In light of several facts concerning Biden’s political profile and personal history, expectations of a radical or even substantial change from the Trump administration could come to nothing. Even though Biden served as the Vice President of the Obama administration, which Israel considered toxic, he was the “good cop” during those years, and he is anticipated to work more cooperatively with the Netanyahu government, if it remains. In other words, Biden is not a “better” choice but rather a “lesser evil” for the Palestinians.
Indeed, he has a long-standing relationship with the Israelis. In 1973, Biden, as a newly elected senator of Delaware, met with then-Israeli Prime Minister Golda Meir in her first official overseas visit, which he sees as “one of the most consequential meetings” he has ever had in his life. Moreover, he has been a close friend of Israeli Prime Minister Benjamin Netanyahu which extends back to Bibi’s years in the United States four decades ago. Just like his partner in the White House, Kamala Harris, he also has family ties within the American Jewish community as both his (former) daughter-in-law and current son-in-law are Jewish, though this does not necessarily bring us to expect something like Trump and Kushner.
Considering Biden’s foreign policy team, some level of the same staunch support to Israel as during the Trump administration will be maintained. Among them, Daniel Shapiro, the U.S. ambassador to Israel between 2011 and 2017, might be a leading figure for the Biden administration’s Israel agenda. Besides Shapiro, Tony Blinken, Biden’s senior advisor, stated that the new administration will push back against the Boycott, Divestment and Sanctions movement as well as efforts in the United Nations aiming to denounce Israel for its violations of international law.
Biden will not reverse what his predecessor has achieved with regards to Arab-Israeli normalization. He can even take the initiative and include Qatar into this normalization process. Qatar has been left out of the process thus far because of its standing on the other side of the camp, especially due to the Saudi-led blockade against it by the United Arab Emirates, Bahrain and Egypt during the Trump’s administration. Qatar’s financial capacity and influence over the Palestinian groups can lead Biden to pursue this process.
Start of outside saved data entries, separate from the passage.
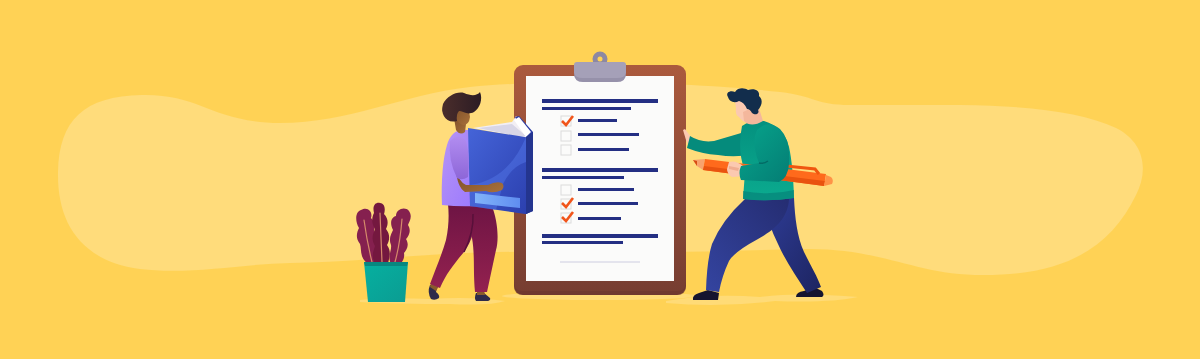
<!DOCTYPE html>
<html lang="en">
<head>
<meta charset="utf-8">
<title>Checklist banner</title>
<style>
:root {
  --yellow: #ffd255;
  --blob: #ffdc7b;
  --ground: #ffdb77;
  --navy: #242f83;
  --paper: #fbfbfa;
  --orange: #ff6a1c;
  --tick: #f1551b;
  --box: #dcdcdc;
  --metal: #a5a0b8;
  --metal-dark: #8d88a2;
  --brown-skin: #8a5a2c;
  --peach: #fbc9b0;
  --shoe: #2f2b4a;
  --leaf: #85204f;
  --vein: #d58a6a;
}
html, body { margin: 0; height: 100%; overflow: hidden; background: var(--yellow); }
.banner { display: block; width: 1200px; height: 359px; }
.blob { fill: var(--blob); }
.ground { fill: var(--ground); }
.text-lines { fill: var(--navy); }
.tick { fill: none; stroke: var(--tick); stroke-width: 2.6; }
.checkbox { fill: var(--paper); stroke: var(--box); stroke-width: 1; }
.vein { fill: none; stroke: var(--vein); stroke-width: 1.2; stroke-linecap: round; }
</style>
</head>
<body>
<svg class="banner" viewBox="0 0 1200 359" role="img" aria-label="Two people beside a giant clipboard checklist, one carrying a book and one carrying a pen">
  <defs>
    <linearGradient id="board-wood" x1="0" y1="0" x2="0" y2="1">
      <stop offset="0" stop-color="#ab5a3d"/><stop offset="1" stop-color="#763d31"/>
    </linearGradient>
    <linearGradient id="book-cover" x1="0" y1="0" x2="1" y2="1">
      <stop offset="0" stop-color="#4564d8"/><stop offset="1" stop-color="#2b3fae"/>
    </linearGradient>
    <linearGradient id="label-blue" x1="0" y1="0" x2="1" y2="0">
      <stop offset="0" stop-color="#82b4fa"/><stop offset="1" stop-color="#5f8df0"/>
    </linearGradient>
    <linearGradient id="lilac" x1="0" y1="0" x2="1" y2="1">
      <stop offset="0" stop-color="#b795f4"/><stop offset="1" stop-color="#9a78ff"/>
    </linearGradient>
    <linearGradient id="sleeve-lilac" x1="0" y1="0" x2="0" y2="1">
      <stop offset="0" stop-color="#b18cf0"/><stop offset="1" stop-color="#8d66d8"/>
    </linearGradient>
    <linearGradient id="plum" x1="0" y1="0" x2="0" y2="1">
      <stop offset="0" stop-color="#6e1444"/><stop offset="1" stop-color="#93214f"/>
    </linearGradient>
    <linearGradient id="skin-brown" x1="0" y1="0" x2="1" y2="1">
      <stop offset="0" stop-color="#7a4c28"/><stop offset="1" stop-color="#a8713a"/>
    </linearGradient>
    <linearGradient id="hair-brown" x1="0" y1="0" x2="1" y2="0">
      <stop offset="0" stop-color="#4a2d2b"/><stop offset="1" stop-color="#2c1c24"/>
    </linearGradient>
    <linearGradient id="sweater" x1="0" y1="0" x2="0" y2="1">
      <stop offset="0" stop-color="#04917f"/><stop offset="1" stop-color="#0bab8f"/>
    </linearGradient>
    <linearGradient id="sleeve-green" x1="0" y1="0" x2="1" y2="1">
      <stop offset="0" stop-color="#07a58c"/><stop offset="1" stop-color="#047d74"/>
    </linearGradient>
    <linearGradient id="jeans" x1="1" y1="0" x2="0" y2="1">
      <stop offset="0" stop-color="#252d72"/><stop offset="1" stop-color="#3444a0"/>
    </linearGradient>
    <linearGradient id="jeans-back" x1="0" y1="0" x2="1" y2="1">
      <stop offset="0" stop-color="#2f3d98"/><stop offset="1" stop-color="#1d2460"/>
    </linearGradient>
    <linearGradient id="pot" x1="0" y1="0" x2="1" y2="1">
      <stop offset="0" stop-color="#06b0a0"/><stop offset="1" stop-color="#0b9c92"/>
    </linearGradient>
    <path id="tick" class="tick" d="M-5 0 L-1 4 L6 -5"/>
    <rect id="checkbox" class="checkbox" x="-5" y="-5" width="10" height="10"/>
  </defs>

  <rect width="1200" height="359" fill="var(--yellow)"/>
  <path class="blob" d="M58 172 C59 120 84 96 142 95 C202 94 210 122 280 123 C350 123 400 95 470 87 C560 78 700 83 780 92 C815 96 815 105 850 105 L960 105 C1030 106 1082 112 1116 128 C1146 143 1148 172 1136 195 C1110 248 1065 277 975 275 C910 273 880 247 800 249 C700 252 640 253 550 252 C440 250 370 262 290 263 C240 264 190 275 140 269 C80 261 57 222 58 172 Z"/>

  <g class="ground">
    <path d="M360 300 Q385 297 430 299 Q470 296 505 301 Q490 306 450 304 Q400 304 360 302 Z"/>
    <path d="M666 301 Q710 293 760 297 Q800 292 858 297 Q830 303 775 301 Q720 308 666 303 Z"/>
    <ellipse cx="600" cy="296" rx="98" ry="4"/>
  </g>

  <g id="plant">
    <path fill="var(--leaf)" d="M368 264 C359 257 362 250 360 244 C355 238 357 232 359 228 C355 221 355 212 361 210 C368 206 373 212 371 218 C377 224 374 229 374 233 C379 240 376 246 375 250 C379 256 377 260 377 264 Z"/>
    <path fill="var(--leaf)" d="M391 264 C387 257 392 250 391 245 C388 238 392 233 393 230 C389 222 392 217 396 216 C396 209 405 206 409 211 C413 217 409 222 408 225 C412 231 408 237 406 239 C410 246 406 250 404 253 C405 259 402 262 400 264 Z"/>
    <path fill="#74183f" d="M376 264 C370 257 374 250 375 246 C370 238 374 232 375 229 C370 221 373 215 374 213 C372 205 376 202 380 203 C386 204 385 211 384 214 C389 219 388 225 386 229 C391 235 389 242 387 245 C392 252 389 258 388 264 Z"/>
    <path class="vein" d="M364 220 Q367 242 372 262 M380 213 Q381 240 382 262 M402 219 Q400 244 395 262"/>
    <path fill="url(#pot)" d="M364 262 H408 L405 302 H368 Z"/>
    <path fill="#08877f" d="M364 262 H408 L407 266 H365 Z"/>
  </g>

  <g id="clipboard">
    <rect x="514" y="65" width="172" height="230" rx="9" fill="url(#board-wood)"/>
    <path fill="#6b362e" opacity=".6" d="M514 282 Q514 291 523 291 H677 Q686 291 686 282 V286 Q686 295 677 295 H523 Q514 295 514 286 Z"/>
    <rect x="526" y="76" width="148" height="205" fill="var(--paper)"/>
    <circle cx="600" cy="59" r="5" fill="none" stroke="var(--metal-dark)" stroke-width="5"/>
    <path fill="var(--metal)" d="M577 62 H623 Q626 62 626 65 V73 Q626 82 617 82 H583 Q574 82 574 73 V65 Q574 62 577 62 Z"/>
    <path fill="var(--metal-dark)" opacity=".6" d="M574 73 Q575 78 583 78 H617 Q625 78 626 73 Q626 82 617 82 H583 Q574 82 574 73 Z"/>
    <g class="text-lines">
      <rect x="542" y="99" width="116" height="4"/>
      <rect x="542" y="107" width="89" height="3"/>
      <rect x="578" y="119" width="39" height="3"/>
      <rect x="578" y="133" width="61" height="3"/>
      <rect x="578" y="148" width="51" height="3"/>
      <rect x="542" y="168" width="116" height="4"/>
      <rect x="542" y="176" width="82" height="3"/>
      <rect x="578" y="188" width="56" height="3"/>
      <rect x="578" y="202" width="60" height="3"/>
      <rect x="578" y="217" width="43" height="3"/>
      <rect x="542" y="234" width="116" height="4"/>
      <rect x="542" y="241" width="81" height="3"/>
    </g>
    <g id="checkboxes">
      <use href="#checkbox" x="566" y="121"/>
      <use href="#checkbox" x="566" y="136"/>
      <use href="#checkbox" x="566" y="150"/>
      <use href="#checkbox" x="566" y="190"/>
      <use href="#checkbox" x="566" y="204"/>
      <use href="#checkbox" x="566" y="218"/>
      <use href="#tick" x="567" y="121"/>
      <use href="#tick" x="567" y="203"/>
      <use href="#tick" x="567" y="217"/>
    </g>
    <path d="M560 262 H640" stroke="#cdcde0" stroke-width="1"/>
  </g>

  <g id="woman-with-book">
    <path fill="var(--shoe)" d="M430 285 Q427 292 431 299 Q435 301 439 298 Q440 295 436 292 L437 287 Z"/>
    <path fill="var(--shoe)" d="M476 293 Q474 298 476 301 H488 Q491 300 490 298 L484 293 Z"/>
    <path fill="var(--brown-skin)" d="M431 283 L439 286 L436 291 L430 287 Z M477 290 H484 L485 295 H477 Z"/>
    <path fill="url(#plum)" d="M464 204 H491 C498 220 499 240 496 250 L487 292 H475 C473 270 475 255 472 238 Z"/>
    <path fill="url(#plum)" d="M448 204 H476 C477 222 473 240 464 252 C454 264 446 274 440 288 L430 284 C436 268 442 254 446 240 C449 226 449 214 448 204 Z"/>
    <path d="M473 214 Q474 232 464 252" fill="none" stroke="#58103a" stroke-width="1.5"/>
    <path fill="url(#lilac)" d="M453 134 Q458 129 468 130 L478 140 V206 Q459 207 442 205 C441 180 443 158 447 145 Q449 138 453 134 Z"/>
    <path fill="url(#skin-brown)" d="M453 112 H469 Q470 119 466 124 L465 132 Q460 136 456 130 Z"/>
    <path fill="url(#skin-brown)" d="M453 107 Q460 102 468 107 L470 117 Q469 125 463 125 Q454 122 453 107 Z"/>
    <circle cx="449" cy="110" r="6.5" fill="#3c2529"/>
    <path fill="url(#hair-brown)" d="M443 104 C447 96 457 91 464 93 C471 96 477 96 480 92 C483 99 480 108 474 112 C466 116 463 110 459 111 Q456 114 457 121 C446 124 440 114 443 104 Z"/>

    <g id="book">
      <path fill="#f2eff4" d="M473 128 L512 122 L516 116 L532 133 L529 138 L520 137 Z"/>
      <path fill="#d8d6e6" d="M478 128 L512 124 L526 136 L516 136 Z"/>
      <path fill="#2b3da8" d="M515 117 L519 116 L533 132 V211 L526 214 V136 Z"/>
      <path fill="#fff" d="M514 120 L519 117 L531 132 L526 137 Z"/>
      <path fill="url(#book-cover)" d="M468 128 L525 137 Q529 138 529 142 V209 Q529 214 525 214 L470 206 Z"/>
      <path fill="#5579e8" opacity=".45" d="M526 137 V162 Q512 166 503 184 L496 210 L470 206 V185 Q508 180 526 137 Z"/>
      <path fill="#24358f" d="M526 137 L533 132 V211 L526 214 Z"/>
      <path fill="url(#label-blue)" d="M475 193 L520 198 V208 L475 203 Z"/>
    </g>
    <path fill="url(#skin-brown)" d="M456 169 Q458 181 466 185 L488 185 Q496 181 502 183 Q505 186 502 190 Q493 194 486 191 L465 192 Q457 187 456 169 Z"/>
    <path fill="url(#sleeve-lilac)" d="M450 141 Q459 132 466 141 Q470 155 468 177 Q462 181 457 178 Q448 160 450 141 Z"/>
  </g>

  <g id="man-with-pen">
    <path fill="#15142f" d="M693 300 Q692 295 699 293 L708 290 L719 293 L718 300 Z"/>
    <path fill="#15142f" d="M796 297 Q796 292 804 291 L814 287 L822 291 Q825 295 822 297 Z"/>
    <path fill="url(#jeans-back)" d="M762 198 H794 C795 218 797 236 804 252 C811 266 817 276 821 287 L807 293 C796 276 785 260 778 244 Q768 224 762 198 Z"/>
    <path fill="url(#jeans)" d="M745 199 H789 C788 220 772 231 758 239 Q734 252 729 261 Q722 276 719 292 L706 290 Q707 260 712 244 Q722 220 745 199 Z"/>
    <path fill="var(--peach)" d="M685 129 L683 130 L686 140 L690 149 L695 145 L691 137 Z"/>
    <path fill="#058b7c" d="M690 136 Q701 143 714 141 L748 131 L754 154 Q736 158 718 155 Q702 154 687 148 Z"/>
    <path fill="url(#sweater)" d="M742 126 Q750 120 764 121 Q784 127 789 147 Q793 165 794 198 Q769 202 743 199 L745 172 Q737 150 742 126 Z"/>
    <path fill="#067e75" opacity=".6" d="M743 191 Q770 196 794 190 V198 Q769 202 743 199 Z"/>

    <path fill="var(--peach)" d="M734 96 Q742 93 754 101 L757 112 Q758 121 749 123 Q742 122 739 117 Q735 115 736 108 Z"/>
    <path fill="#f4b79c" d="M743 112 L758 105 L763 121 Q751 128 744 121 Z"/>
    <path fill="#122d4c" d="M728 97 C725 92 731 90 735 92 C738 87 745 88 748 90 C755 88 760 91 759 96 C764 100 761 107 758 110 C760 113 756 116 752 113 Q750 109 747 109 Q744 102 739 101 C734 104 729 101 728 97 Z"/>

    <g id="pen">
      <path fill="#f8a26d" d="M693 160 L705 159 L703 170 L697 166 Z"/>
      <path fill="#d74d13" d="M693 160 L697 161 L697 166 Z"/>
      <path fill="var(--orange)" d="M705 159 L826 174 L824 186 L703 170 Z"/>
      <path fill="#e9530f" d="M704 166 L825 181 L824 186 L703 170 Z"/>
      <path fill="none" stroke="#f0560f" stroke-width="3" d="M786 166 L815 169 L819 174"/>
      <path fill="#ff9347" d="M826 175 L831 177 Q834 180 832 184 L824 186 Z"/>
    </g>
    <path fill="var(--peach)" d="M729 162 Q736 160 743 166 L746 176 L732 177 Q727 174 727 169 Z"/>
    <path fill="#f0ae92" d="M729 166 L739 168 L738 171 L729 169 Z"/>
    <path fill="url(#sleeve-green)" d="M757 130 Q768 119 780 129 Q791 140 789 164 Q788 178 779 182 L741 180 Q738 173 741 166 L759 163 Q751 143 757 130 Z"/>
    <path d="M759 163 Q764 164 768 161" fill="none" stroke="#036c66" stroke-width="1.4"/>
  </g>
</svg>
</body>
</html>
On the Palestinian issue, he will continue his good cop position from his vice presidency years and follow a middle path between Trump’s unfettered support and Obama’s wary approach. In this regard, he previously said that the U.S. embassy in Jerusalem will remain as it is, though the decision of relocating the embassy shouldn’t have happened in that context. Moreover, despite his opposition to settlements, he abstains from using the term “occupation” for what’s happening in the West Bank and staunchly rejects proposals of cutting military aid to Israel because of the settlements.
Biden will try to re-invite the Palestinians into negotiations with Israel and act against isolating them, unlike Trump. This includes the rhetoric of “supporting a two-state solution”, though without paying attention to what has been on the ground and only granting value to Palestinians on a symbolic basis. However, unlike his relationship with Trump, Netanyahu cannot find space for acting recklessly and impertinently this time.
The potential issue of dispute between the United States and Israel could be the revitalisation of nuclear negotiations with Iran. Steps for bringing Iran back to the negotiations can push Israel and its Arab partners to follow harsh rhetoric as in the last years of Obama administration. Nevertheless, Biden would not act as dismissively as Obama did in taking Israel’s interests into account and will strive for protecting the qualitative military edge of Israel, which is crucial especially for the Israeli military elite.